Please see the two links below for a new program from Shimano. Through Shimano's incredible generosity and commitment to the conservation and youth, B.A.S.S. will be able to provide one grant per B.A.S.S. Nation Division. Funding levels may be from 500$ to several thousand dollars. There is no limit to how many proposals a state or club can submit.
Proposals that show the best integration of B.A.S.S. youth members, partnering with other organizations or agencies and leveraging matching funds or donated materials will receive the highest consideration.
This has nothing to do about a leak in your favorite carbonated drink container. It does however, have plenty to do with treating your captured bass with the optimum care after it has been brought up quickly from deeper water.
At our recent State meeting in Milesburg on the Ides of March, the issue of “fizzing” was discussed. Most bass anglers have never fizzed a fish; some have expressed hesitation when it comes to visibly sticking a needle in a fish. Fizzing a fish has proven to be more of a life saving procedure than a death sentence.

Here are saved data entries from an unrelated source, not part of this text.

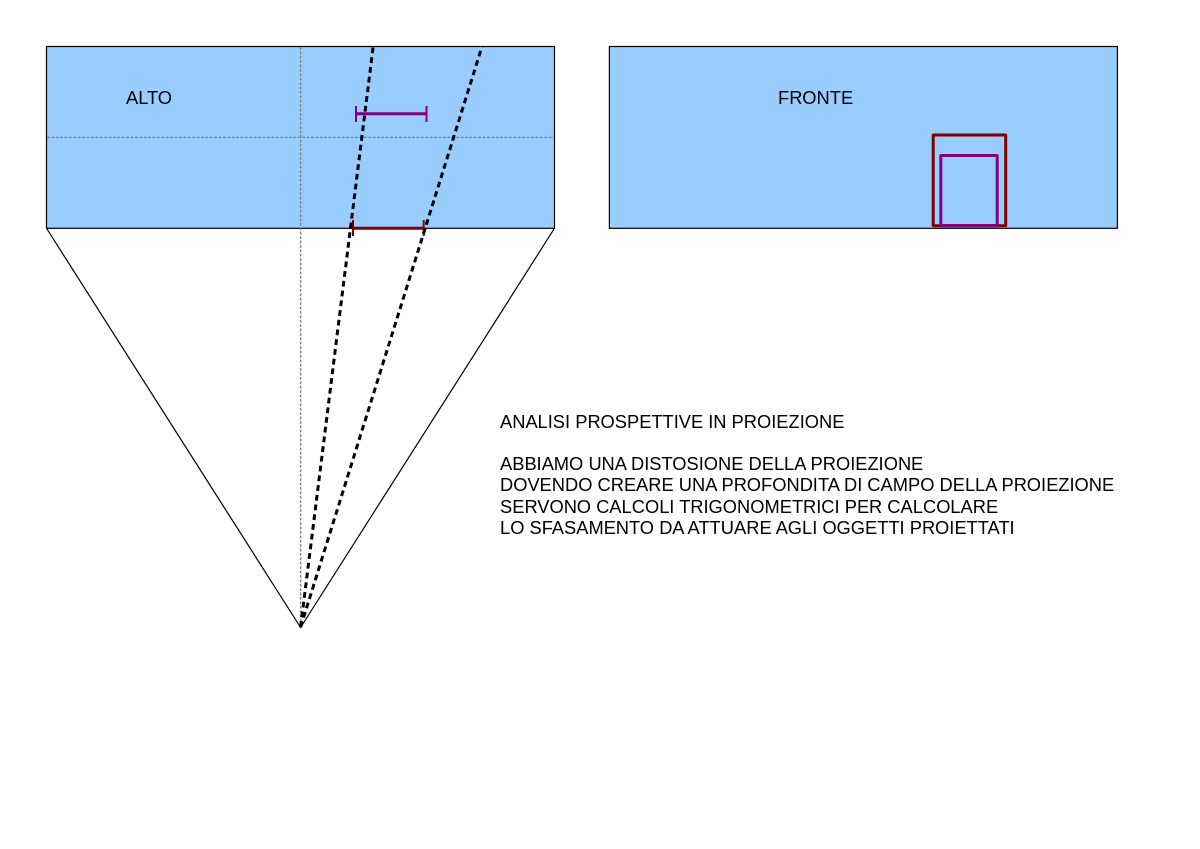
<!DOCTYPE html>
<html lang="it">
<head>
<meta charset="utf-8">
<title>Analisi prospettive in proiezione</title>
<style>
:root {
  --paper: #ffffff;
  --ink: #000000;
  --field: #99ccff;
  --axis: #808080;
  --near: #800000;
  --far: #800080;
}
* { box-sizing: border-box; margin: 0; padding: 0; }
html, body { width: 1200px; height: 849px; overflow: hidden; background: var(--paper); }
.sheet {
  position: relative;
  width: 1200px;
  height: 849px;
  color: var(--ink);
  font: 400 18.3px/21.15px "Liberation Sans", Arial, sans-serif;
}
.diagram { position: absolute; inset: 0; display: block; fill: none; }
.view { fill: var(--field); stroke: var(--ink); stroke-width: 1.2; }
.cone { stroke: var(--ink); stroke-width: 1.2; }
.axes { stroke: var(--axis); stroke-width: 1.4; stroke-dasharray: 2.8 1.6; }
.rays { stroke: var(--ink); stroke-width: 3; stroke-dasharray: 5.8 4; }
.near { stroke: var(--near); }
.far { stroke: var(--far); }
.bar, .object { stroke-width: 3; stroke-linejoin: round; }
.tick { stroke-width: 2; }
.label, .notes { position: absolute; font-size: inherit; font-weight: 400; white-space: nowrap; }
.label-top { left: 126px; top: 87px; }
.label-front { left: 778px; top: 87px; }
.notes { left: 500px; top: 411px; display: flex; flex-direction: column; gap: 21.15px; }
.notes h1 { font: inherit; }
</style>
</head>
<body>
<main class="sheet">
  <svg class="diagram" width="1200" height="849" viewBox="0 0 1200 849" aria-hidden="true">
    <g id="top-view">
      <rect class="view" x="46.5" y="46.5" width="508" height="181.8"/>
      <polyline class="cone" points="46.5,228.3 300.6,627.5 554.5,228.3"/>
      <g class="axes">
        <line x1="300.6" y1="47" x2="300.6" y2="627"/>
        <line x1="47" y1="137.4" x2="554" y2="137.4"/>
      </g>
      <g class="far">
        <line class="bar" x1="356" y1="113.8" x2="427" y2="113.8"/>
        <path class="tick" d="M356 106V122M426.5 106V122"/>
      </g>
      <g class="near">
        <line class="bar" x1="353" y1="228.2" x2="424" y2="228.2"/>
        <path class="tick" d="M353 220V236M423.7 220V236"/>
      </g>
      <g class="rays">
        <line x1="300.6" y1="627" x2="373.2" y2="46.5"/>
        <line x1="300.6" y1="627" x2="482" y2="46.5"/>
      </g>
    </g>
    <g id="front-view">
      <rect class="view" x="609.4" y="46.5" width="508" height="181.8"/>
      <rect class="object near" x="933.2" y="135" width="72.5" height="90.8"/>
      <rect class="object far" x="940.8" y="155.5" width="56.4" height="70.3"/>
    </g>
  </svg>

  <h2 class="label label-top">ALTO</h2>
  <h2 class="label label-front">FRONTE</h2>

  <section class="notes">
    <h1>ANALISI PROSPETTIVE IN PROIEZIONE</h1>
    <p>ABBIAMO UNA DISTOSIONE DELLA PROIEZIONE<br>
      DOVENDO CREARE UNA PROFONDITA DI CAMPO DELLA PROIEZIONE<br>
      SERVONO CALCOLI TRIGONOMETRICI PER CALCOLARE<br>
      LO SFASAMENTO DA ATTUARE AGLI OGGETTI PROIETTATI</p>
  </section>
</main>
</body>
</html>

So what is fizzing? It’s a procedure aimed at releasing built-up air from the swim bladder of a bass. Why fizz? This build up of air pressure puts undo strain on internal organs and impairs a fish’s ability to swim and maneuver properly. When a bass swims in deep water, the water pressure reduces air in the fish’s air bladder. This reduction in buoyancy allows the fish to stay in the deeper water as they wish. As the fish is retrieved from deep water during capture, the quickly reduced pressure of the water is replaced with air. This air inflates the bladder and results in an unhealthy and abnormal condition. Bass boats are not currently offering a fish decompression chamber option yet so we have to take matters in our own hands.
There are two easily observable indicators that alert you to perform the fizzing procedure: 1) The bass will float upside down 2) The bass will be in a tail up position rather than horizontal
Fizzing should occur as soon as you notice the signs that a bass is having these difficulties. If you are fishing in deep water, you should be aware that this situation may occur. Check your live well as frequently as you change rods or lures.